If an alien came to Earth and randomly took a gene sample from one of us… they would most likely end up with a microbial, not human gene. Humans are outnumbered: we have 10 times more microbial cells and 100 times more microbial genes than our own. (February 2017 correction: apparently, that 10:1 ratio was based on one sample from the 70s… while actually, the ratio is more 1:1, so a human body has equivalent amounts of microbial and own cells 😉
Today I heard a fantastic talk by Dr. Alcock- a practicing physician and a PhD in evolutionary biology (great combination that more health professionals should/will be getting in the future!). The question he and many other researchers are now asking is: can microbioms manipulate us to behave in their favor?

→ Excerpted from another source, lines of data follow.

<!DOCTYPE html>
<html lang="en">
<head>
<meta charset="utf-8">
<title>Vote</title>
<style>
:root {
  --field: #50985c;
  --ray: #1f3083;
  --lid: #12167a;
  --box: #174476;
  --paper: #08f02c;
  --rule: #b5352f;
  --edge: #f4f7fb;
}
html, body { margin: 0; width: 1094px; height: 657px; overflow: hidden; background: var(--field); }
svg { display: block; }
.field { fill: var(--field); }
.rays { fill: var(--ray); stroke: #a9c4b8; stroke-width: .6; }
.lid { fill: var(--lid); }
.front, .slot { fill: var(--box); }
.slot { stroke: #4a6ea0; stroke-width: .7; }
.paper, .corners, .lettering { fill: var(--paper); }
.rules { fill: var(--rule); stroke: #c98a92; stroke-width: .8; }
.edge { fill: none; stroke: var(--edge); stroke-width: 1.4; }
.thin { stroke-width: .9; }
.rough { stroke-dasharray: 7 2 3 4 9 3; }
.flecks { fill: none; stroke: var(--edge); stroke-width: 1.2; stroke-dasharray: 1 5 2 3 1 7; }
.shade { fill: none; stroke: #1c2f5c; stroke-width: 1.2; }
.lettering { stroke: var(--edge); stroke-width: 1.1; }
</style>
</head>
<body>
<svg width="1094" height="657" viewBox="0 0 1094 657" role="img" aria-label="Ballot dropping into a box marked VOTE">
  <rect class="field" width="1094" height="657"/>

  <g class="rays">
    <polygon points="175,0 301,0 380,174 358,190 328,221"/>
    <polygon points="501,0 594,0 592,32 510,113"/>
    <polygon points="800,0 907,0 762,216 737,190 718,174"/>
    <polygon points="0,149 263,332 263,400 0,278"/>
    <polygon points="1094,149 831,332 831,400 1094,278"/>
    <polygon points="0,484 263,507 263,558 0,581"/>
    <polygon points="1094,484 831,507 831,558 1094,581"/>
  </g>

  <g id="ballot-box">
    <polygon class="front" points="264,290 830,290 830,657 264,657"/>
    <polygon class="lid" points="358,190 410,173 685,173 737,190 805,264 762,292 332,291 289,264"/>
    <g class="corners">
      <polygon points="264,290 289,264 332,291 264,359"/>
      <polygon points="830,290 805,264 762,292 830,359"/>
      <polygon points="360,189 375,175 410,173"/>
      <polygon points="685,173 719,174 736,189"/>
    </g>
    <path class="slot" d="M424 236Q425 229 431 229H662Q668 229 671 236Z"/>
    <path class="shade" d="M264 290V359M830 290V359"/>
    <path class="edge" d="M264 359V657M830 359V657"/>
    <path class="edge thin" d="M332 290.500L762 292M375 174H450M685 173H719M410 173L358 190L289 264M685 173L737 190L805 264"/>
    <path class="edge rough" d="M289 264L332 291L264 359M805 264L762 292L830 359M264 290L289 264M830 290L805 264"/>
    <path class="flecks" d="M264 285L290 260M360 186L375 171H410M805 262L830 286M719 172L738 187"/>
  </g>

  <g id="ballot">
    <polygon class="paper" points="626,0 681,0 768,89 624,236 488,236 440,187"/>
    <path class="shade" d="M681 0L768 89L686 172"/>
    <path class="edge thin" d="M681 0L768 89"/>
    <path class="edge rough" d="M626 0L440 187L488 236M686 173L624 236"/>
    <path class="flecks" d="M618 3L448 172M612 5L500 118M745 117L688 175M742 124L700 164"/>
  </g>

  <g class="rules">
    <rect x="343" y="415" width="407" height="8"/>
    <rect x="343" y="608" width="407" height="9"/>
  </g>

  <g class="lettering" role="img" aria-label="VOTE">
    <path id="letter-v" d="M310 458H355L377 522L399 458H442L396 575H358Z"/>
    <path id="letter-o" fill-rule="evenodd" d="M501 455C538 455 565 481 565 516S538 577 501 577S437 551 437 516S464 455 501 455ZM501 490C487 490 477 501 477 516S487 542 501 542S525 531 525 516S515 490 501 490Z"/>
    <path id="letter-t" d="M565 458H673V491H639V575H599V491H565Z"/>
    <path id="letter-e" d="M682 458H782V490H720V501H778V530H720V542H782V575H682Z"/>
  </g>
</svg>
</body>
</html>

Perhaps we are not autonomous in our eating; perhaps some of our behaviors represent another genetic interest.
The talk included a lot if interesting outcomes from animal studies on the subject, but that is material for a longer post ( by somehow who is more qualified than I). I will simply summarize some interesting points:
- Microbiota and humans are not enemies- it is a marriage of convenience where the interests of one are also beneficial to the other. The bugs in our gut do need us to stay alive, as it is good for them also. However, microbiota might not always act in the best interest of the host as the interests of two might result in conflict. Even small differences in gene relatedness can result in conflict (pregnant mothers and fetus, for example, share 50% of genes). And there is zero relatedness in humans and bugs in our guts.A cool example of a conflict is mice infected by toxoplasmosis- such mice in fact seek out feline urine and are attracted to it (vs. having an innate aversion in non-infected mice); they thus look for cat urine, increasing the chances of being eaten by a cat and the parasite spreads further. Microbes can manipulate behavior in other ways- the cordyceps fungus causes its hosts (ants) to act completely out of “character” and leave their normal ground habitat to move onto the high leaves, helping the parasite disperse more spores [The Last of Us video game probably has you familiar with this fun fungus!]. Lastly, human organisms harbor known pathogens as well, yet they do not cause us harm (e.g. e-coli); it is interesting that these pathogens do not produce virulent factors when given simple carb solution (sugar!), a nutrient they require and would otherwise need to get aggressive for.
- We can surely manipulate our microbioms. The diet we eat has a huge effect on who’s in our guts- a bug profile of a vegetarian and meat eater are quite different (see photo above). There appears to be a witch-hunt for the bacteria that might be responsible for obesity in humans, but this search has been unproductive with the same suspects being either related or completely unrelated to weight gain.What seems to matter most is the diversity of the bacteria, not having a certain type of it. A Mediterranean style diet with high fiber, for example, produces a more diverse gut environment, while a fast food diet creates a limited one. Some other determinants of a diverse vs. limited environment are on the slide below. Key Point: Low diversity= Bad health outcomes. Some non-dietary ways to ensure a healthy diverse gut population are probiotics intake (and decreasing antibiotic use), vaginal birth, and breastfeeding; Babies not born vaginally in fact acquire a less complex microbiota that harbors more pathogens.
- Can microbioms manipulate…us?? That is the question. Can the gut bugs make us behave differently? Can they make us eat badly and become overweight? While we shouldn’t assume anything for humans yet, there are some examples of potential mechanisms through which bacteria could have an effect on the host.
- Bacteria has been shown to produce hormones (some are important in stimulating appetite) and neurotransmitters (e.g. serononin that makes us feel good). We need to ask though- do these things pass from the gut to the brain and are actually successful in influencing us? The human body does fight these hormones and neurotransmitters by producing enzymes and antibodies that degrade them and prevent them from crossing barriers (another mechanisms is encapsulating the gut in fat, which also protects the body from escaped bacteria “signals”). It is interesting to note that the microbes might have evolved the ability to produce these things before humans did (as environmental microbes do this too, not only ones that inhabit us), thus they are not primarily meant to affect us.
In conclusion, what we can take out of this knowledge is that we need to encourage people to have high diversity of bacteria in their gut! A whole food diverse diet is a great way to do so, for example. Should we blame our gut bacteria for making us eat junk? Probably not. We can’t pin the blame for obesity and other chronic conditions on a particular microbe, though an overgrowth of one specific group in the gut might be a conceivable issue with their signals interfering with the bodily signals (e.g. in terms of how to eat via hormones and neurotransmitters).
There is so much more fascinating material to cover on the subject but that is for a later date! Lastly, an interesting question was asked in the audience- obese individuals in fact have a low diversity of bacteria… would unhealthy weight gain then be a bad thing for the microbes? Wouldn’t it be a “win” for the human and loose for the bacteria? Interesting question to test 🙂
All material was obtained by a lecture “Allies or Enemies? Gut micribiota & the war on fat” by Dr. Joe Alcock, MD. 2014.